I am interested in several topics related to extrasolar planets (exoplanets), their atmospheres, and stars similar to the Sun (solar twins).
Atmospheric escape and outflows
Most of the exoplanets discovered to date are hot. Very hot. They receive tens to thousands of times more irradiation than the Earth receives from the Sun. And many of them have thick atmospheres mostly made of light elements, such as hydrogen and helium. In these conditions, hot and thick atmospheres literally boil off to space, and can dramatically alter the appearance and composition of the planet. But even temperature planets like the Earth lose part of their atmospheres to space as well, although less intensively.
One of my research branches consists on observing this phenomenon, which is also known as atmospheric escape. Among my discoveries, I found that the temperate mini-Neptune K2-18 b displays a signature of a large hydrogen exosphere around it, possibly fed by atmospheric escape.
Evolution of exoplanets
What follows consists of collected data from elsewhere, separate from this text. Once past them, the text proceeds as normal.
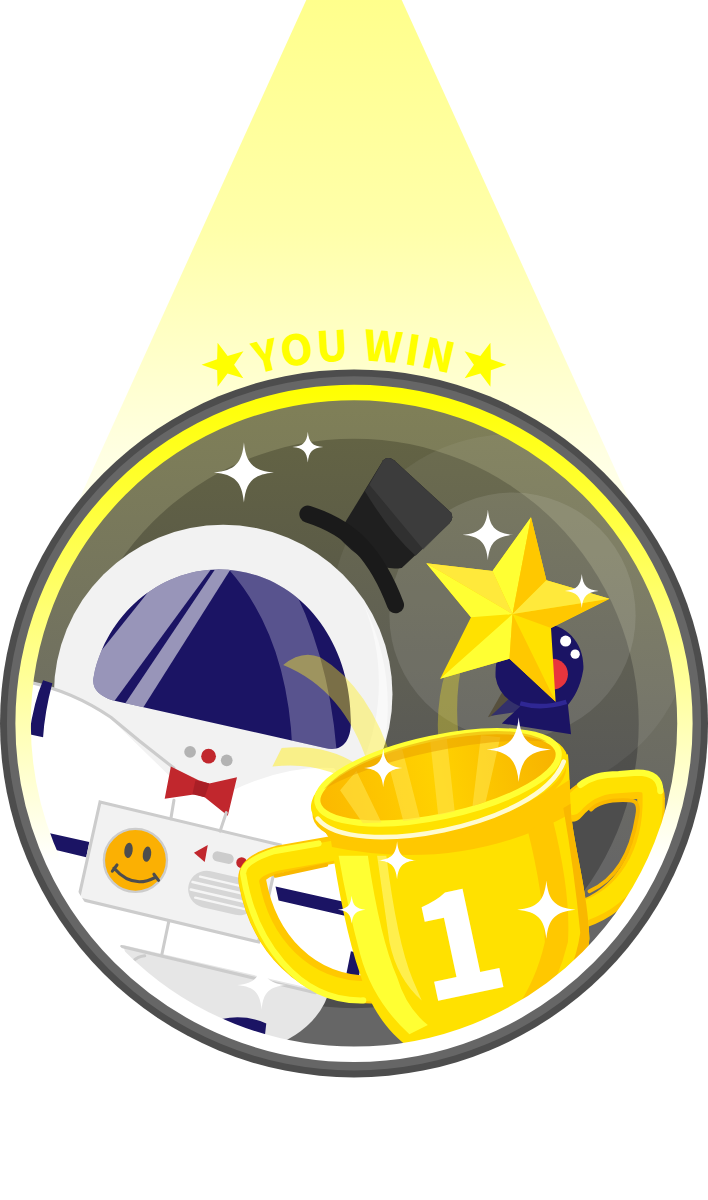
<!DOCTYPE html>
<html lang="en">
<head>
<meta charset="utf-8">
<title>You Win</title>
<link rel="stylesheet" href="https://fonts.googleapis.com/css2?family=Source+Sans+3:wght@700&display=swap">
<style>
:root{
  --page:#fff;--yellow:#ff0;--lemon:#ffff33;--gold:#ffe100;--amber:#ffc800;--orange:#f9b800;
  --navy:#1b1464;--red:#c1272d;--ring-dark:#4d4d4d;--ring:#666;
  --suit:#fff;--shell:#f2f2f2;--shade:#e6e6e6;--seam:#ccc;--metal:#b3b3b3;
  --hat:#1a1a1a;--hat-light:#404040;--smile:#fbb003;--ink:#4d4d4d;
}
html,body{margin:0;background:var(--page);overflow:hidden}
.badge{display:block;width:708px;height:1200px}
.title{font:700 31px "Source Sans 3",sans-serif;fill:var(--yellow)}
.rank{font:700 107px "Source Sans 3",sans-serif;fill:var(--suit);text-anchor:middle}
.title-star{fill:var(--yellow)}
.lemon{fill:var(--lemon)}.gold{fill:var(--gold)}.amber{fill:var(--amber)}.orange{fill:var(--orange)}
.navy{fill:var(--navy)}.red{fill:var(--red)}.metal{fill:var(--metal)}
.suit{fill:var(--suit)}.shell{fill:var(--shell)}.shade{fill:var(--shade)}
.seam{stroke:var(--seam);stroke-width:2}
.line{fill:none;stroke-linecap:round;stroke-linejoin:round}
.sparkles{fill:var(--suit)}
</style>
</head>
<body>
<svg class="badge" viewBox="0 0 460 779.66" role="img" aria-label="You win: an astronaut in a bow tie with a gold first-place trophy">
<defs>
  <linearGradient id="beam-fade" x1="0" y1="0" x2="0" y2="1">
    <stop offset="0" stop-color="#ffff8c"/><stop offset=".45" stop-color="#ffffaa"/><stop offset="1" stop-color="#fffff0"/>
  </linearGradient>
  <linearGradient id="ring-fade" gradientUnits="userSpaceOnUse" x1="0" y1="250" x2="0" y2="560">
    <stop offset="0" stop-color="#ff0"/><stop offset=".25" stop-color="#ffff38"/><stop offset="1" stop-color="#fff"/>
  </linearGradient>
  <linearGradient id="sky" gradientUnits="userSpaceOnUse" x1="0" y1="255" x2="0" y2="560">
    <stop offset="0" stop-color="#808057"/><stop offset="1" stop-color="#666"/>
  </linearGradient>
  <linearGradient id="sky-deep" gradientUnits="userSpaceOnUse" x1="0" y1="285" x2="0" y2="520">
    <stop offset="0" stop-color="#636344"/><stop offset="1" stop-color="#4d4d4d"/>
  </linearGradient>
  <linearGradient id="cup-inside" x1="0" y1="0" x2="1" y2="0">
    <stop offset="0" stop-color="#fbb800"/><stop offset=".5" stop-color="#ffd200"/><stop offset="1" stop-color="#f7b200"/>
  </linearGradient>
  <clipPath id="porthole"><circle cx="230" cy="470" r="211"/></clipPath>
  <path id="visor-shape" d="M61 439C69 400 103 370 142 370C191 370 228 413 228 469C228 482 222 489 211 486L73 455C64 452 59 447 61 439Z"/>
  <clipPath id="visor"><use href="#visor-shape"/></clipPath>
  <path id="cup-shape" d="M203 522C206 535 212 541 215 546C220 580 226 610 234 633C242 660 262 690 300 692C345 692 378 655 383 610C382 580 373 550 371 528C370 510 370 500 369 490Z"/>
  <clipPath id="cup-clip"><use href="#cup-shape"/></clipPath>
  <path id="sparkle" d="M0-10C.7-3 3-.7 10 0C3 .7 .7 3 0 10C-.7 3-3 .7-10 0C-3-.7-.7-3 0-10Z"/>
  <path id="five-star" d="M0-15L3.6-4.9L14.3-4.6L5.8 1.9L8.8 12.1L0 6L-8.8 12.1L-5.8 1.9L-14.3-4.6L-3.6-4.9Z"/>
  <path id="title-arc" d="M40 331.8A234 234 0 0 1 420 331.8"/>
  <path id="handle-left" d="M217 552L183 558Q162 563 164 573C171 611 198 644 243 643"/>
  <path id="handle-right" d="M371 525Q382 512 398 511L414 510Q423 510 423 519C424 558 405 585 378 594"/>
</defs>

<polygon id="spotlight" points="199,0 261,0 412,332 48,332" fill="url(#beam-fade)"/>

<g id="heading">
  <text class="title" text-anchor="middle"><textPath href="#title-arc" startOffset="50%" textLength="127">YOU WIN</textPath></text>
  <use class="title-star" href="#five-star" transform="translate(146 237) rotate(-18)"/>
  <use class="title-star" href="#five-star" transform="translate(314 237) rotate(18)"/>
</g>

<g id="frame">
  <circle cx="230" cy="470" r="230" fill="var(--ring-dark)"/>
  <circle cx="230" cy="470" r="225.5" fill="var(--ring)"/>
  <circle cx="230" cy="470" r="211" fill="url(#sky)"/>
</g>

<g id="scene" clip-path="url(#porthole)">
  <circle cx="230" cy="470" r="185" fill="url(#sky-deep)"/>
  <g id="glow" fill="#fff">
    <circle cx="333" cy="400" r="118" opacity=".06"/>
    <circle cx="333" cy="400" r="80" opacity=".1"/>
  </g>

  <g id="astronaut">
    <path class="shade" d="M70 610L215 640Q208 672 165 684L90 684Q60 650 70 610Z"/>
    <circle class="shell" cx="145" cy="451" r="110"/>
    <path class="suit" d="M236 392C260 450 240 520 190 548L200 556C250 530 268 455 236 392Z" opacity=".5"/>
    <path class="suit" d="M15 441Q44 449 70 465L112 506L150 514Q185 497 217 499L246 535L240 640L206 643L80 614L90 650L40 620L10 540Z"/>
    <path class="line seam" d="M18 443Q47 449 72 466Q92 483 113 499"/>
    <path class="navy" d="M28 442L34 444Q29 463 28 479L19 477Q22 456 28 442ZM31 541L58 547L56 557L35 552ZM179 576L224 586L224 595L181 585ZM144 662Q160 659 173 665L172 674L146 673ZM228 618L236 620L232 640L224 638Z"/>
    <path class="line seam" d="M110 597L105 621M79 615L205 645M82 633Q85 622 94 621"/>

    <g id="visor-glass">
      <use class="navy" href="#visor-shape"/>
      <g clip-path="url(#visor)" fill="#fff">
        <path d="M108 370H137L71 460L48 445Z" opacity=".55"/>
        <path d="M141 368H151L91 463L80 459Z" opacity=".55"/>
        <path d="M145 366H182Q214 420 219 492L190 488Q187 410 145 366Z" opacity=".27"/>
      </g>
    </g>

    <g id="collar">
      <circle class="metal" cx="123.500" cy="488.500" r="3.800"/>
      <circle class="red" cx="135.500" cy="491.300" r="4.800"/>
      <circle class="metal" cx="147.300" cy="494" r="3.800"/>
      <path class="red" d="M111 498L129 507L136 509L154 505L148 530L133 518L127 516L107 519Z"/>
      <path d="M127 507L136 509L133 518L125 516Z" fill="#a91f26"/>
    </g>

    <g id="chest-panel">
      <path class="shell seam" d="M65 521L182 549L168 612L51 584Z"/>
      <path class="line seam" d="M113 520L111 532M147 528L143 540"/>
      <g id="smiley">
        <circle cx="88" cy="559" r="20.500" fill="var(--smile)" stroke="var(--seam)" stroke-width="1.500"/>
        <g fill="var(--ink)">
          <ellipse cx="83.500" cy="552.500" rx="2.700" ry="5" transform="rotate(8 83.500 552.500)"/>
          <ellipse cx="95.500" cy="555" rx="2.700" ry="5" transform="rotate(8 95.500 555)"/>
        </g>
        <path class="line" d="M74 564Q86 578 101 570M73 566L76 562M100 568L103 572" stroke="var(--ink)" stroke-width="2"/>
      </g>
      <path class="red" d="M126 554L135 549L133 560Z"/>
      <rect x="138" y="554" width="14" height="6.500" rx="3.200" transform="rotate(13 145 557)" fill="var(--seam)"/>
      <circle class="red" cx="157" cy="560.500" r="3.500"/>
      <g id="speaker" transform="rotate(13 144 580)">
        <rect x="122" y="568" width="46" height="24" rx="12" fill="#d6d6d6"/>
        <path class="line" d="M128 573H161M124 577.500H166M124 582.500H166M128 587H161" stroke="#f5f5f5" stroke-width="1.600"/>
      </g>
    </g>
  </g>

  <g id="top-hat">
    <path d="M249 299Q252 296 256 299L293 333Q295 337 292 340L261 369Q240 372 219 348Z" fill="#1f1f1f"/>
    <path d="M249 299Q252 296 256 299L293 333Q295 337 292 340L270 361Q254 347 237 319Z" fill="#303030"/>
    <path d="M256 299L293 333Q295 337 292 340L275 357L240 315L249 299Q252 296 256 299Z" fill="var(--hat-light)" opacity=".75"/>
    <path class="line" d="M200 334Q222 341 235 355T257 393" stroke="var(--hat)" stroke-width="11"/>
  </g>

  <g id="companion">
    <path d="M317 466L333 438L341 458Z" fill="#57503d"/>
    <path d="M319 465L336 449L340 462Z" fill="#33306b"/>
    <path class="navy" d="M322 440C321 419 333 406 351 405C369 405 380 419 379 435C377 447 373 453 369 458L371 477L326 470L338 459Q324 453 322 440Z"/>
    <path d="M338 457Q352 461 368 456" fill="none" stroke="#2f2794" stroke-width="3"/>
    <circle cx="359" cy="438" r="10" fill="#e8353d"/>
    <g class="suit"><circle cx="367.500" cy="416.500" r="3.600"/><circle cx="373.700" cy="425" r="3"/></g>
  </g>

  <g id="star-trails" fill="#ffee20">
    <path d="M184 432Q196 422 208 427Q243 448 258 505L242 507Q228 450 184 432Z" opacity=".42"/>
    <path d="M177 498L183 486Q222 482 246 509L234 513Q212 494 177 498Z" opacity=".5"/>
    <path d="M290 435L301 428Q293 458 301 500L288 503Q280 465 290 435Z" opacity=".32"/>
  </g>

  <g id="prize-star">
    <path class="gold" d="M345 336L355 377L396 389L358 408L361 456L331 428L286 441L306 401L277 366L320 371Z"/>
    <path class="lemon" d="M333 399L345 336L320 371ZM333 399L277 366L306 401ZM333 399L286 441L331 428Z"/>
    <path class="amber" d="M333 399L345 336L355 377ZM333 399L396 389L358 408ZM333 399L361 456L331 428Z"/>
    <path d="M333 399L355 377L396 389ZM333 399L320 371L277 366Z" fill="#ffe93b"/>
  </g>

  <g id="trophy">
    <g class="line">
      <g stroke="var(--amber)" stroke-width="18"><use href="#handle-left"/><use href="#handle-right"/></g>
      <g stroke="var(--gold)" stroke-width="13"><use href="#handle-left" x="-2" y="1"/><use href="#handle-right" x="1" y="-2"/></g>
      <path d="M207 548L178 553Q157 560 158 568C165 611 193 651 236 650M377 510Q386 503 402 503L414 502Q429 502 429 514" stroke="var(--lemon)" stroke-width="4"/>
      <path d="M212 562L179 569M384 526Q391 519 409 520Q416 520 414 530Q408 568 383 579" stroke="var(--orange)" stroke-width="2.500"/>
    </g>
    <use class="gold" href="#cup-shape"/>
    <g clip-path="url(#cup-clip)">
      <path class="amber" d="M208 535Q289 562 371 506L372 528Q300 568 214 550Z"/>
      <path class="amber" d="M343 540L359 532Q371 580 369 612Q356 666 310 692L295 690Q342 665 354 612Q353 580 343 540Z"/>
      <path class="orange" d="M366 525L378 518L390 610Q383 660 330 696L318 690Q370 655 377 606Q373 565 366 525Z"/>
      <path class="lemon" d="M220 556L239 556Q247 610 258 635Q264 655 278 666L266 672Q242 650 234 620Q226 590 220 556Z"/>
      <path d="M245 556L251 556Q258 612 268 636L274 650Q258 636 253 612Z" fill="#ffef4d"/>
    </g>
    <g id="rim" transform="rotate(-12 285 507)">
      <ellipse class="amber" cx="284" cy="514" rx="84" ry="30"/>
      <ellipse class="gold" cx="285" cy="509" rx="85" ry="31"/>
      <path class="line" d="M203 515C218 546 343 550 367 512" stroke="#fffbd0" stroke-width="3"/>
      <ellipse cx="285" cy="505" rx="80" ry="25.500" fill="url(#cup-inside)" stroke="var(--lemon)" stroke-width="4"/>
      <path d="M221 500L234 490L243 526L231 524ZM255 483L266 481L268 529L257 528ZM285 480L296 480L291 529L280 529ZM318 484L330 488L312 527L303 528Z" fill="#ffe34a" opacity=".6"/>
      <path d="M211 497Q232 481 285 480T359 497Q330 488 285 488T211 497Z" fill="#e9a100" opacity=".55"/>
    </g>
    <text class="rank" transform="translate(305 646) rotate(-12)">1</text>
  </g>
</g>

<circle id="ring-light" cx="230" cy="470" r="215" fill="none" stroke="url(#ring-fade)" stroke-width="10"/>

<g id="sparkles" class="sparkles">
  <use href="#sparkle" transform="translate(158.500 307) scale(1.95)"/>
  <use href="#sparkle" transform="translate(200 290.500)"/>
  <use href="#sparkle" transform="translate(317 347.500) scale(1.65)"/>
  <use href="#sparkle" transform="translate(378 384) scale(1.1)"/>
  <use href="#sparkle" transform="translate(337 487) scale(2.1)"/>
  <use href="#sparkle" transform="translate(249 499) scale(1.25)"/>
  <use href="#sparkle" transform="translate(258 559) scale(1.25)"/>
  <use href="#sparkle" transform="translate(228.500 591) scale(.9)"/>
  <use href="#sparkle" transform="translate(355 591) scale(1.9)"/>
  <use href="#sparkle" transform="translate(170 640) scale(1.6)"/>
</g>
</svg>
</body>
</html>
The most common types of planets we have found so far are what we call super-Earths and sub-Neptunes. As their names imply, these are worlds whose sizes vary between that of Neptune and the Earth. Since we do not have any examples of this type of planet in the Solar System, the nature of these worlds is a mystery.
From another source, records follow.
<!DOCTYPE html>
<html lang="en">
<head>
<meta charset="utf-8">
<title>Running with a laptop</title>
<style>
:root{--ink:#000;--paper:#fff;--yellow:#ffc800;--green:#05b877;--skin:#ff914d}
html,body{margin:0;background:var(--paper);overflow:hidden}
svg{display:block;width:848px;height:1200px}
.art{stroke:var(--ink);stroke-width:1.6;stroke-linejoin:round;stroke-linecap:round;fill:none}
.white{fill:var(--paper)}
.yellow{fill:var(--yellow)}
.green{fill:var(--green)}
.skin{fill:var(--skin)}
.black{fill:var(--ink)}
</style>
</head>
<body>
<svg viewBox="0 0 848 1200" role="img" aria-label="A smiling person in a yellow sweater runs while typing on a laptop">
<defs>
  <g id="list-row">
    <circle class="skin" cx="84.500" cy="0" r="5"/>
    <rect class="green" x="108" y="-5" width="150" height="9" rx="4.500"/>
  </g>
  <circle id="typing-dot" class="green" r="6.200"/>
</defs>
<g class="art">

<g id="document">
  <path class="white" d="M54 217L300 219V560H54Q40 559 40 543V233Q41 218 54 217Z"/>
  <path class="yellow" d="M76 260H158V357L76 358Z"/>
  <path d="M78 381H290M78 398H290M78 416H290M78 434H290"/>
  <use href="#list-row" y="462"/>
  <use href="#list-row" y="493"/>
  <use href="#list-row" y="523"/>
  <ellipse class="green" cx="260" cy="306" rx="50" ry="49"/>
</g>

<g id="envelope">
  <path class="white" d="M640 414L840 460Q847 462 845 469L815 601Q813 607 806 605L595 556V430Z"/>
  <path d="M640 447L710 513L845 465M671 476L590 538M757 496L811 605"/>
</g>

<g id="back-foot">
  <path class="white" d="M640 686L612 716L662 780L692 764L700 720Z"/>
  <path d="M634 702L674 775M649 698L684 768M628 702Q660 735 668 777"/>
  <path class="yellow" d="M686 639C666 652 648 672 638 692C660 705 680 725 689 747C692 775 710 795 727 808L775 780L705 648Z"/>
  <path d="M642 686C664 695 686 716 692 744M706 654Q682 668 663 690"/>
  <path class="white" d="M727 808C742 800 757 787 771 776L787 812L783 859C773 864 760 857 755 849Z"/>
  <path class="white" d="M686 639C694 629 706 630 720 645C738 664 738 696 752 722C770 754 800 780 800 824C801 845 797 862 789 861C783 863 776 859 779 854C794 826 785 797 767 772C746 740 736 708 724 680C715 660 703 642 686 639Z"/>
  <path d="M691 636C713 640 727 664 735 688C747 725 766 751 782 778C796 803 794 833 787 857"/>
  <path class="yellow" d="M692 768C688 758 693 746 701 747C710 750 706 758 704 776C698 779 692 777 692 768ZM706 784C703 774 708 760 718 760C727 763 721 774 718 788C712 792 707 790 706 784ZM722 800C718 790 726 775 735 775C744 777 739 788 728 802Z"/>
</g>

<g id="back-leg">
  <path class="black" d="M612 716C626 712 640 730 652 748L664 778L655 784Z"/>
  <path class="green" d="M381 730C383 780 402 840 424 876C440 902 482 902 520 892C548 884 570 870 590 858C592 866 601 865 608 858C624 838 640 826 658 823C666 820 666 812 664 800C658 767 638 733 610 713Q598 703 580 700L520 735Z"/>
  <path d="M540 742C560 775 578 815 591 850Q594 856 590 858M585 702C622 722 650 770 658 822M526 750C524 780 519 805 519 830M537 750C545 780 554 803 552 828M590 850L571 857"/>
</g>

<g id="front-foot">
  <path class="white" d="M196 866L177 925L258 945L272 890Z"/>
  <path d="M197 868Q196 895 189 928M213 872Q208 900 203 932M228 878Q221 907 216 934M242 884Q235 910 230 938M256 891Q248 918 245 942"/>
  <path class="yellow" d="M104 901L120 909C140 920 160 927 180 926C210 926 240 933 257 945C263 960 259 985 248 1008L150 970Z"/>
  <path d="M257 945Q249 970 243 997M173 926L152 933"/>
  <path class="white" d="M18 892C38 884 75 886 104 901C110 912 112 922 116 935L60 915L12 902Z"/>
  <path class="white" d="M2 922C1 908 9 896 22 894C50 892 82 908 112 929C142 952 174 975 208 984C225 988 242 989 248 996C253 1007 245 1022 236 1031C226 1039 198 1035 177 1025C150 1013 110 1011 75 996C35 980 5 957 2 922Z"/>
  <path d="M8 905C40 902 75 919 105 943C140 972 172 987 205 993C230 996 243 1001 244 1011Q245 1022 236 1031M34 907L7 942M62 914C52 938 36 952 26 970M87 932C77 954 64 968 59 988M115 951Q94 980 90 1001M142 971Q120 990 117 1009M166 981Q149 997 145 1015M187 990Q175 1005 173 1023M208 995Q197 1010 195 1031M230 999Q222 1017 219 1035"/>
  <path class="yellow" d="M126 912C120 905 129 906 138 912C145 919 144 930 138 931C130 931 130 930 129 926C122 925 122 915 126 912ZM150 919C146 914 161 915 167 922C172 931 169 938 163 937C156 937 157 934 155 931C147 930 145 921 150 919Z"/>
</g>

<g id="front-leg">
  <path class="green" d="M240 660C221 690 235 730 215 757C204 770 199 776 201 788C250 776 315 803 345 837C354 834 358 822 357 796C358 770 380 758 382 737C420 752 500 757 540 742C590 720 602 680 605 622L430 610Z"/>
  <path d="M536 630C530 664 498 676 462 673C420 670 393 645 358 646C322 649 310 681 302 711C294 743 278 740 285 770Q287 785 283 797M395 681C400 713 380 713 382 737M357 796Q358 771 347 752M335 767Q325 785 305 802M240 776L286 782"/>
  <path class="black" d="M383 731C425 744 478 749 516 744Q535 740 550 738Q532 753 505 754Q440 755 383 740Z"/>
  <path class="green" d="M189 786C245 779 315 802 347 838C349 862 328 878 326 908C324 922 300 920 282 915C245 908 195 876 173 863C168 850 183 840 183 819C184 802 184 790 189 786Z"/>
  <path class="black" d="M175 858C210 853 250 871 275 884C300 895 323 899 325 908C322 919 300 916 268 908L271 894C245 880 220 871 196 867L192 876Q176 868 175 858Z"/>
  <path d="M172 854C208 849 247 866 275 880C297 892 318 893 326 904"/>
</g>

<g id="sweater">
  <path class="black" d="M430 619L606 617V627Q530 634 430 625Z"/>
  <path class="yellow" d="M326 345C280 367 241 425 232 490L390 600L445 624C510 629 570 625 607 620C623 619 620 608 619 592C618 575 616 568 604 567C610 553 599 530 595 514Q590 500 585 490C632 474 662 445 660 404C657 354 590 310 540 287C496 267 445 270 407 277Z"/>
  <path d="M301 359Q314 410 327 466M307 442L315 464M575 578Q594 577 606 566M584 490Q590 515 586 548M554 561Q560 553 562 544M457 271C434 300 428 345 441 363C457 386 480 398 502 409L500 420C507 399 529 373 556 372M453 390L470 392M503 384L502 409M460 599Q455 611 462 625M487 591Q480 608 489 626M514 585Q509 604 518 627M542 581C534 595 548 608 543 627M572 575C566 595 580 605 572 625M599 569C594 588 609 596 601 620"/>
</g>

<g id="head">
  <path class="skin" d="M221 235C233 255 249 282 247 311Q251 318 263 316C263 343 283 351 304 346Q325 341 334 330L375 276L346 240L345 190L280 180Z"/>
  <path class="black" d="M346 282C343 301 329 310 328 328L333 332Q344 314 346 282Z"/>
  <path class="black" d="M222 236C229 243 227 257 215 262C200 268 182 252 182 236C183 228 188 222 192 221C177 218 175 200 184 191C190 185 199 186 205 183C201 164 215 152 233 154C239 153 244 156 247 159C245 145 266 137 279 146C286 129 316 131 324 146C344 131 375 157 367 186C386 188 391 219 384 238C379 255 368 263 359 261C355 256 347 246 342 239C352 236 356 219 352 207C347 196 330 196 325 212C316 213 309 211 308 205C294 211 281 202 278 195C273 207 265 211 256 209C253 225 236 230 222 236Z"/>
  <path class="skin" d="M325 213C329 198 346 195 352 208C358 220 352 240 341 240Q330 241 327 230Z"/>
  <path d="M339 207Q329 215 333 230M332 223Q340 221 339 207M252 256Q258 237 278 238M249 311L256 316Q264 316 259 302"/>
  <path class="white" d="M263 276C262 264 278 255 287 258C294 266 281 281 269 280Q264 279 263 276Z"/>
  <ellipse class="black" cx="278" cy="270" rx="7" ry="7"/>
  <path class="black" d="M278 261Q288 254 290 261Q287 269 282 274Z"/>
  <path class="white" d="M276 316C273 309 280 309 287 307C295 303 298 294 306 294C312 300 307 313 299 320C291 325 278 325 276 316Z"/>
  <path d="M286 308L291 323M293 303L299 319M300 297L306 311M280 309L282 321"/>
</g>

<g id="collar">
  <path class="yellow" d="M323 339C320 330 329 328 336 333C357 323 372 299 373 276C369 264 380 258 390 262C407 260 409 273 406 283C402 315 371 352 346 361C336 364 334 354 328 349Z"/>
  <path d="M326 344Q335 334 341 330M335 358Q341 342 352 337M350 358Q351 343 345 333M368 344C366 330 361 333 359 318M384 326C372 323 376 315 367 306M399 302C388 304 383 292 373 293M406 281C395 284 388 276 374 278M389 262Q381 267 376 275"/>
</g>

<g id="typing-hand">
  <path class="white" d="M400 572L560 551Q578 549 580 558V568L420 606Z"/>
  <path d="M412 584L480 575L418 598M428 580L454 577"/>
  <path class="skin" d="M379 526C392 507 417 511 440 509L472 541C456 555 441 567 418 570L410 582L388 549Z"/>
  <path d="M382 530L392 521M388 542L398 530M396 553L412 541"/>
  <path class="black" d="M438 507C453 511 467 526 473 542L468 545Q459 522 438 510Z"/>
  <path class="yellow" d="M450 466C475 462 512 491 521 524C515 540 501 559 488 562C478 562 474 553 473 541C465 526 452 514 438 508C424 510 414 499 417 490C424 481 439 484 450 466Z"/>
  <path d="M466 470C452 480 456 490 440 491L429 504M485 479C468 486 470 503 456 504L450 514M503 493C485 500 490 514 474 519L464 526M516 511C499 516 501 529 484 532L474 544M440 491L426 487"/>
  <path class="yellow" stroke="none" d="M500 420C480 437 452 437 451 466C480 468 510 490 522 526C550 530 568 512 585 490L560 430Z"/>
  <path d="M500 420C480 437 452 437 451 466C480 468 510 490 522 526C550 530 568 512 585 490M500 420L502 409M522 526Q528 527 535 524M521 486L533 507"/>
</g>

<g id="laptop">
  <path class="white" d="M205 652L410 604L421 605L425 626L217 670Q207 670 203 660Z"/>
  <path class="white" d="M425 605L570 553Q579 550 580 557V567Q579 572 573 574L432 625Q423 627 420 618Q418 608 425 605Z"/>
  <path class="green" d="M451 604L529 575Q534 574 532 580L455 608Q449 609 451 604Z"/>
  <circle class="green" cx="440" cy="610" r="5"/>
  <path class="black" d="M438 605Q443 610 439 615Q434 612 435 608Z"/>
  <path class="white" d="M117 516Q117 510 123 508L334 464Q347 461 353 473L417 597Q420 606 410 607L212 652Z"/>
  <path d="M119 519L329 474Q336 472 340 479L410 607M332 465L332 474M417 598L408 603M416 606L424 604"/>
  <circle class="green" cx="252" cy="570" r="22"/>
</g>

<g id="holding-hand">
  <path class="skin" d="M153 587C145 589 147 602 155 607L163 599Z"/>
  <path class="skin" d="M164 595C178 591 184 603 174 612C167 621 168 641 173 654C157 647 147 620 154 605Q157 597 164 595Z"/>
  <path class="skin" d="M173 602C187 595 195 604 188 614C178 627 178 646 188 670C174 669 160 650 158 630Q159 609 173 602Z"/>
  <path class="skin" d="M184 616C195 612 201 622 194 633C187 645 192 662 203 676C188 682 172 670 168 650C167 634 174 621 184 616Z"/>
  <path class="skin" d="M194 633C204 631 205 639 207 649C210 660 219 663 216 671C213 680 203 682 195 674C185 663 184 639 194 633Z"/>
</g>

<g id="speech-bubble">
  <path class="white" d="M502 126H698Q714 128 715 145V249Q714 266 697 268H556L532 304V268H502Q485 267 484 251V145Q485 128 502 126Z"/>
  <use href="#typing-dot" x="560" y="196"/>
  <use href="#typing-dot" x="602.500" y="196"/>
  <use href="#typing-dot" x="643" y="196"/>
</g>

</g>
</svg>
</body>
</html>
We believe these planets are prone to losing a significant part of their atmospheres, causing them to “evaporate” and shrink as they age. This evolution is one of the most exciting areas of research in exoplanetary science. I am interested in observing and modeling the process of evaporation. Among my publications, I have shown that the warm Neptune-sized planet HAT-P-11 b is stable against photoevaporation.
I have been doing astronomical spectroscopy since 2013, it is my bread and butter. I am particularly interested in spectral time series, spectral extraction, and transmission spectroscopy of exoplanetary atmospheres. Nowadays, I mostly use the Hubble Space Telescope in my research, but I have also experience with ground-based, high-resolution spectrographs, such as ESO/HARPS and Keck/NIRSPEC. In the future, I am looking forward to exploring atmospheres of other worlds using the James Webb Space Telescope and the giant telescopes in Chile.
I studied the Sun and solar twins mostly during my Master’s. My project focused on their rotational evolution, and how that ties into other planetary systems similar to the Solar System. I am still involved with research projects on this subject, particularly on high-precision spectroscopy using ground-based spectrographs.